Restoration Hardware’s financial statements paint a picture of very high growth. In the past, the financials were more or less internally consistent. Numbers with a relationship to revenues (taxes paid, contingent rent, actual sales returns, employee count) largely tracked the growth in revenue growth. What’s curious in the latest 10-K is that actual sales returns no longer track reported revenues due to an error identified for FY2013 and FY2012.
From the press release filed on EDGAR [emphasis mine]:
SHENZHEN, China, March 24, 2015 /PRNewswire/ — China Information Technology, Inc. (the “Company” or “CNIT”) (Nasdaq GS: CNIT), a leading provider of integrated cloud-based platform, exchange, and big data solutions to the Chinese new media industry, today announced that the Company has completed its acquisition of Shenzhen Biznest Internet Software Co. Ltd. (“Biznest”), a leading cloud computing hardware and software company in China. As previously announced, the total consideration of the transaction is approximately $15 million, consisting of approximately $7.5 million to be paid in cash and 1,543,455 ordinary shares to be issued by the Company. The transaction consideration has been fully paid by March 18, 2015 and the modification registration of Biznest with the competent administration for industry and commerce has also been completed.
Now I think that CNIT has figured out its identity as a hot cloud technology company. And now there is no reason for me to be confused about why Biznest’s domain name registration listed a chinacnit.com email address. (See my previous post on CNIT’s multiple personality disorder.)
*Disclosure: No position. I swing trade in and out of stocks. This may be a mistake on my part… who knows.
EDIT (3/27/2015): As of 3/27/2015. I am short CNIT. I may cover my position without updating my blog.
Avid sells its software through different pricing structures. For some products, Avid offers support contracts. Deferring revenue makes sense for those contracts. However, Avid also sells software for one-time payments. In my opinion, deferring some of the revenue from such sales creates a major accounting distortion. Avid already has the customer’s money so it does not make much sense to defer the revenues and profits on such sales.
History has a pattern of mass-market products eventually decimating low-volume high-end products. The cost savings from economies of scale overpower the benefits of specialized solutions. This has happened to word processing (e.g. Wang Labs), mainframes, high-end CPUs (SGI versus Intel), post production systems (ADSK, ADBE, AVID, etc.), film/video cameras, and many other industries.
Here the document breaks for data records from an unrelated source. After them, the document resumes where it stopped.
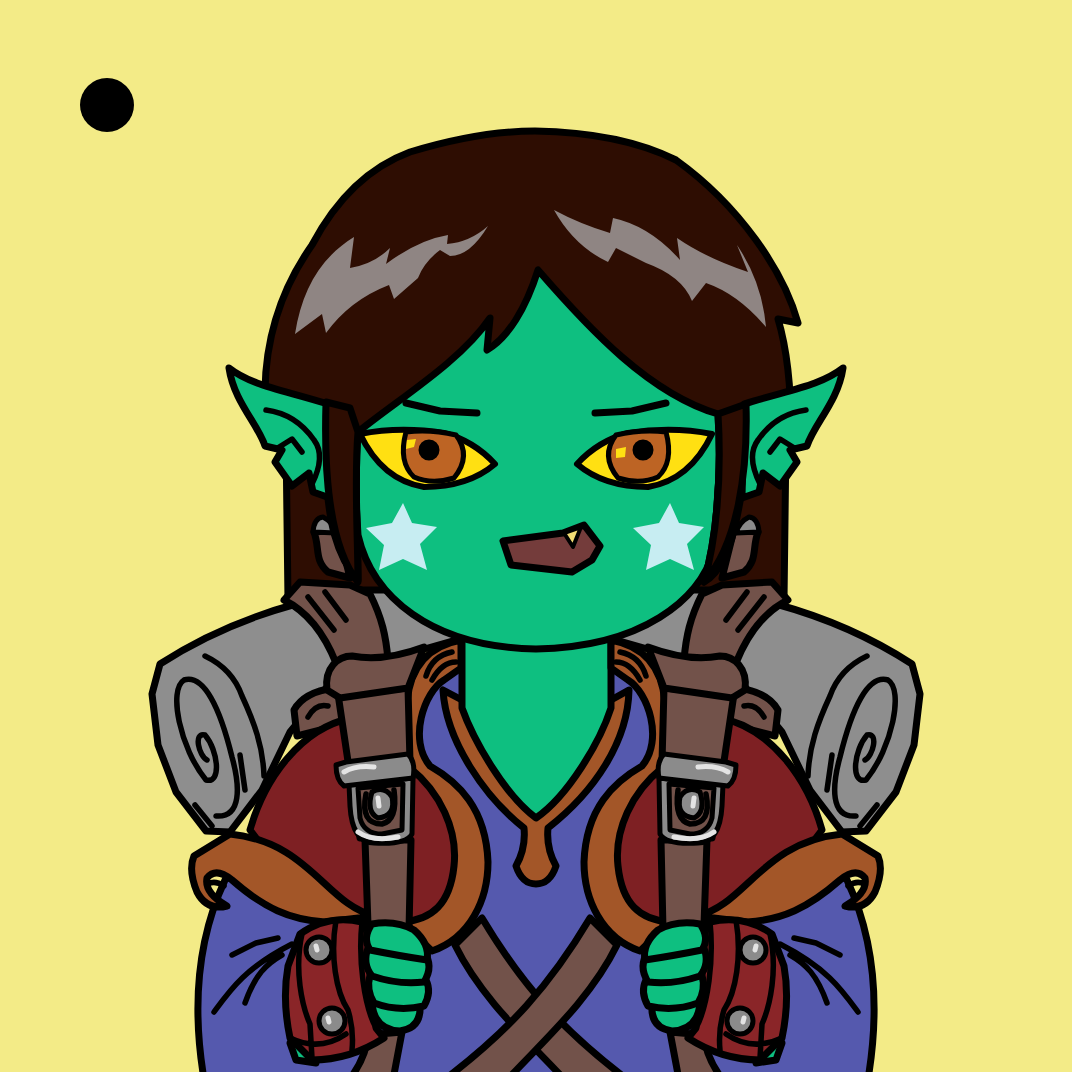
<!DOCTYPE html>
<html lang="en">
<head>
<meta charset="utf-8">
<title>Goblin traveller</title>
<style>
:root {
  --sky: #f3eb87; --ink: #000; --skin: #0ebf80; --hair: #2e0d02; --shine: #8f8583;
  --roll: #8e8e8e; --leather: #72524a; --vest: #7e2023; --glove: #8a2528;
  --trim: #a35628; --shirt: #5559ae; --metal: #8b8b8b; --gleam: #e4e4e4;
  --eye: #ffe012; --iris: #bd6424; --star: #c7edf2; --mouth: #743c3b; --fang: #f1dc74;
}
html, body { margin: 0; background: var(--sky); overflow: hidden; }
svg { display: block; width: 1072px; height: 1072px; }
.art { stroke: var(--ink); stroke-width: 7; stroke-linejoin: round; stroke-linecap: round; }
.sky { fill: var(--sky); }
.skin { fill: var(--skin); }
.hair { fill: var(--hair); }
.shine { fill: var(--shine); stroke: none; }
.roll { fill: var(--roll); }
.leather { fill: var(--leather); }
.vest { fill: var(--vest); }
.glove { fill: var(--glove); }
.trim { fill: var(--trim); }
.shirt { fill: var(--shirt); }
.metal { fill: var(--metal); stroke-width: 5; }
.gleam { fill: none; stroke: var(--gleam); stroke-width: 5; }
.line { fill: none; stroke-width: 5.5; }
.eye { fill: var(--eye); stroke-width: 6; }
.iris { fill: var(--iris); stroke-width: 5; }
.glint { fill: var(--eye); stroke: none; }
.star { fill: var(--star); stroke: none; }
.mouth { fill: var(--mouth); }
.fang { fill: var(--fang); stroke-width: 4; }
.ink { fill: var(--ink); }
</style>
</head>
<body>
<svg viewBox="0 0 1072 1072" role="img" aria-label="Green goblin traveller with pointed ears, brown hair and a backpack">
  <defs>
    <g id="pack">
      <path class="hair" d="M286 440L288 600L385 600L380 440Z"/>
      <path class="roll" d="M355 590L468 590L456 640L386 660Z"/>
      <path class="roll" d="M296 604C245 618 200 638 160 664L152 694L158 745L176 792L206 831L230 832L262 790L290 732L345 665L330 610Z"/>
      <path class="line" d="M216 816C242 818 240 786 232 757C220 708 204 674 184 680C168 690 180 748 206 780C222 784 218 750 205 735C193 732 199 756 207 760M205 656C224 665 236 679 242 696C254 722 263 746 264 776M240 755L245 790M195 805L212 826"/>
      <path class="leather" d="M314 532L338 530L350 578L328 572C314 560 320 548 314 532Z"/>
      <path class="metal" d="M313 532Q314 518 323 517Q333 522 336 533Z"/>
      <path class="leather" d="M284 600L300 582L350 585L370 594C382 618 386 636 388 660L336 663C326 638 310 613 284 600Z"/>
      <path class="line" d="M308 597L334 630M325 592L346 620"/>
    </g>
    <g id="torso">
      <path class="shirt" d="M225 880C204 925 188 990 205 1085L540 1085L540 680L440 660L380 760Z"/>
      <path class="line" d="M232 955L256 943L278 938M214 1012C230 990 245 968 292 944M245 1003C255 975 266 964 282 955"/>
    </g>
    <g id="cross-strap">
      <path class="leather" d="M482 918L455 945C482 1000 530 1042 565 1080L628 1080C562 1030 522 985 482 918Z"/>
    </g>
    <g id="vest-side">
      <path class="leather" d="M297 736L294 710Q304 692 334 688L352 722Z"/>
      <path class="line" d="M308 717Q316 703 328 706"/>
      <path class="vest" d="M352 718C300 728 264 780 250 830L320 922L430 940C478 900 470 820 412 768Z"/>
      <path class="trim" d="M230 834L194 856Q188 870 197 892Q207 911 227 906Q204 893 207 878Q216 867 232 880C264 908 290 920 325 922L375 916C326 905 310 842 230 834Z"/>
      <path class="line" d="M224 886Q215 880 208 884"/>
      <path class="trim" d="M461 640C428 646 410 668 407 702L410 768C440 792 458 830 454 866C450 904 432 920 402 922L432 951C470 938 488 900 488 862C486 808 458 782 430 766C408 740 424 692 444 680L461 668Z"/>
      <path class="line" d="M426 676Q432 656 452 652M432 680Q442 662 456 662"/>
    </g>
    <g id="strap">
      <path class="leather" d="M368 1035L402 1032L392 1085L345 1085Q366 1060 368 1035Z"/>
      <path class="leather" d="M365 840L411 840L409 930L368 925Z"/>
      <path class="leather" d="M338 694L408 688L410 762L349 768Z"/>
      <path class="leather" d="M327 690C324 668 338 656 352 656Q384 662 424 647L408 688L340 698Z"/>
      <path class="leather" d="M352 786L410 780L408 838L360 838Z"/>
      <path class="metal" fill-rule="evenodd" d="M349 784L413 778L412 834Q406 845 374 843Q352 842 350 806ZM358 788L360 818Q364 834 382 834L402 830L403 784Z"/>
      <path class="gleam" d="M358 832Q372 842 398 837"/>
      <path class="line" d="M366 794Q360 824 382 824Q398 820 394 790"/>
      <path class="metal" d="M372 792Q384 785 392 797Q396 816 378 818Q366 812 372 792Z"/>
      <path class="gleam" d="M378 798L379 806"/>
      <path class="metal" d="M346 762L408 754Q416 762 413 778L344 786Q336 780 336 765Z"/>
      <path class="gleam" d="M344 772Q356 765 374 767"/>
    </g>
    <g id="fist">
      <path class="skin" d="M290 1043L296 1060L316 1063L312 1045Z"/>
      <path class="glove" d="M300 934Q328 914 362 922L374 940L376 1028L384 1038Q350 1060 312 1060L290 1038Q282 1000 288 966Z"/>
      <path class="line" d="M336 920C330 956 336 992 348 1010Q354 1030 352 1050M302 934C294 970 302 1006 310 1024L312 1058M362 922C358 960 364 1006 376 1028M290 1038Q320 1052 346 1034"/>
      <path class="skin" d="M372 1003Q396 999 420 1004Q422 1028 400 1031Q374 1030 372 1003Z"/>
      <path class="skin" d="M370 975Q366 990 374 1003Q398 1012 424 1006Q432 992 426 980Z"/>
      <path class="skin" d="M368 948Q362 964 372 976Q398 985 424 982Q434 966 424 952Z"/>
      <path class="skin" d="M372 924Q362 938 370 950Q400 956 427 960Q430 944 414 930Q396 920 372 924Z"/>
      <circle class="metal" cx="319" cy="950" r="13"/>
      <circle class="metal" cx="332" cy="1021" r="13"/>
      <path class="gleam" d="M316 946L317 950M328 1018L329 1022"/>
    </g>
    <g id="ear">
      <path class="skin" d="M229 368C252 386 284 390 328 404L330 498L313 492L309 473L292 486L275 462L282 450L265 446C258 424 234 402 229 368Z"/>
      <path class="line" d="M266 410Q296 414 314 440Q326 456 312 484M276 449L292 439L302 452"/>
    </g>
    <g id="eye-shape">
      <path class="eye" d="M360 434Q400 426 444 433Q474 441 495 464Q468 487 424 487Q382 480 360 434Z"/>
      <path class="iris" d="M406 432Q398 462 414 477Q432 485 454 478Q472 456 456 435Q430 429 406 432Z"/>
      <circle class="ink" cx="429" cy="450" r="7"/>
      <path class="line" style="stroke-width:7" d="M406 403L440 411L477 413"/>
    </g>
    <path id="cheek-star" class="star" d="M403 503L412 523L437 527L420 544L427 570L403 559L379 570L384 545L366 528L392 523Z"/>
  </defs>

  <rect class="sky" width="1072" height="1072"/>
  <circle class="ink" cx="107" cy="105" r="27"/>

  <g class="art">
    <g id="backpack">
      <use href="#pack"/>
      <use href="#pack" transform="translate(1072 0) scale(-1 1)"/>
    </g>

    <g id="body">
      <use href="#torso"/>
      <use href="#torso" transform="translate(1072 0) scale(-1 1)"/>
      <rect x="500" y="820" width="72" height="252" fill="var(--shirt)" stroke="none"/>
      <use href="#cross-strap"/>
      <use href="#cross-strap" transform="translate(1072 0) scale(-1 1)"/>
      <path class="trim" d="M443 690C446 742 486 798 524 828Q526 848 516 866Q522 884 536 884Q550 884 556 866Q546 848 548 828C594 792 628 742 629 690L611 700L536 790L462 700Z"/>
      <path class="skin" d="M462 630L462 708C474 742 506 796 536 818C568 796 600 742 611 708L611 630Z"/>
      <use href="#vest-side"/>
      <use href="#vest-side" transform="translate(1072 0) scale(-1 1)"/>
    </g>

    <g id="straps-and-hands">
      <use href="#strap"/>
      <use href="#strap" transform="translate(1072 0) scale(-1 1)"/>
      <use href="#fist"/>
      <use href="#fist" transform="translate(1072 0) scale(-1 1)"/>
    </g>

    <g id="head">
      <path class="skin" d="M350 400L358 535C372 596 430 647 536 649C642 647 700 600 714 550L724 400L538 260Z"/>
      <path class="hair" d="M265 390C266 330 286 282 312 245C338 196 372 166 410 152C456 138 500 131 535 131C592 132 640 142 676 160C740 206 784 272 798 323L778 319C788 352 792 400 791 450L746 470L738 512C732 545 722 572 704 582C716 540 722 480 718 414C650 394 590 330 538 270C526 308 508 338 487 350L490 318C460 362 400 398 358 432C354 480 358 540 358 580C336 556 328 520 326 470L290 450Z"/>
      <g id="hair-shine">
        <path class="shine" d="M295 334C302 290 320 258 354 237L350 268Q374 264 390 248L386 264Q418 240 448 235L447 244Q470 242 488 226Q470 256 450 256L440 250Q424 262 418 278L394 299L389 285Q350 300 326 333L322 314Z"/>
        <path class="shine" d="M554 210Q580 224 610 233L613 218Q650 226 680 260L677 238Q706 258 748 272L737 245Q762 282 766 327Q738 294 706 283L692 301Q682 276 646 263L616 248L608 262Q574 246 554 210Z"/>
      </g>
      <use href="#ear"/>
      <use href="#ear" transform="translate(1072 0) scale(-1 1)"/>
      <path class="hair" d="M326 402C324 470 328 545 358 582C358 540 354 480 358 432L350 408Z"/>
      <path class="hair" d="M746 404C748 470 738 545 704 582C716 540 722 480 718 414Z"/>

      <g id="face">
        <use href="#eye-shape"/>
        <use href="#eye-shape" transform="translate(1072 0) scale(-1 1)"/>
        <path class="glint" d="M407 440L416 439L414 447L406 449ZM616 449L626 447L625 457L616 458Z"/>
        <use href="#cheek-star"/>
        <use href="#cheek-star" x="267"/>
        <path class="mouth" d="M503 541L563 533L584 525L600 546L592 560L572 572L511 565Z"/>
        <path class="fang" d="M564 533L573 547L581 527Z"/>
      </g>
    </g>
  </g>
</svg>
</body>
</html>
Back in Dec 2012, I wrote a post on enterprise storage. Now, I’m starting to be more confident that enterprise storage will indeed become increasingly commoditized.
I think that proprietary ecosystems like Amazon Web Services will continue to grow. These ecosystems will be popular with small software developers because it saves a lot of time. Larger developers will see less benefit from proprietary software because their problems tend to be more specialized and difficult.
The main benefit of pooled infrastructure for larger developers is higher server utilization. Many of their workloads see fluctuating demand depending on the time of day, depending on the season, or depending on one-time events (e.g. ticketing companies will see a heavy server load when tickets for their most popular events first become available). They should see their costs drop by taking advantage of the elasticity made possible by pooled infrastructure.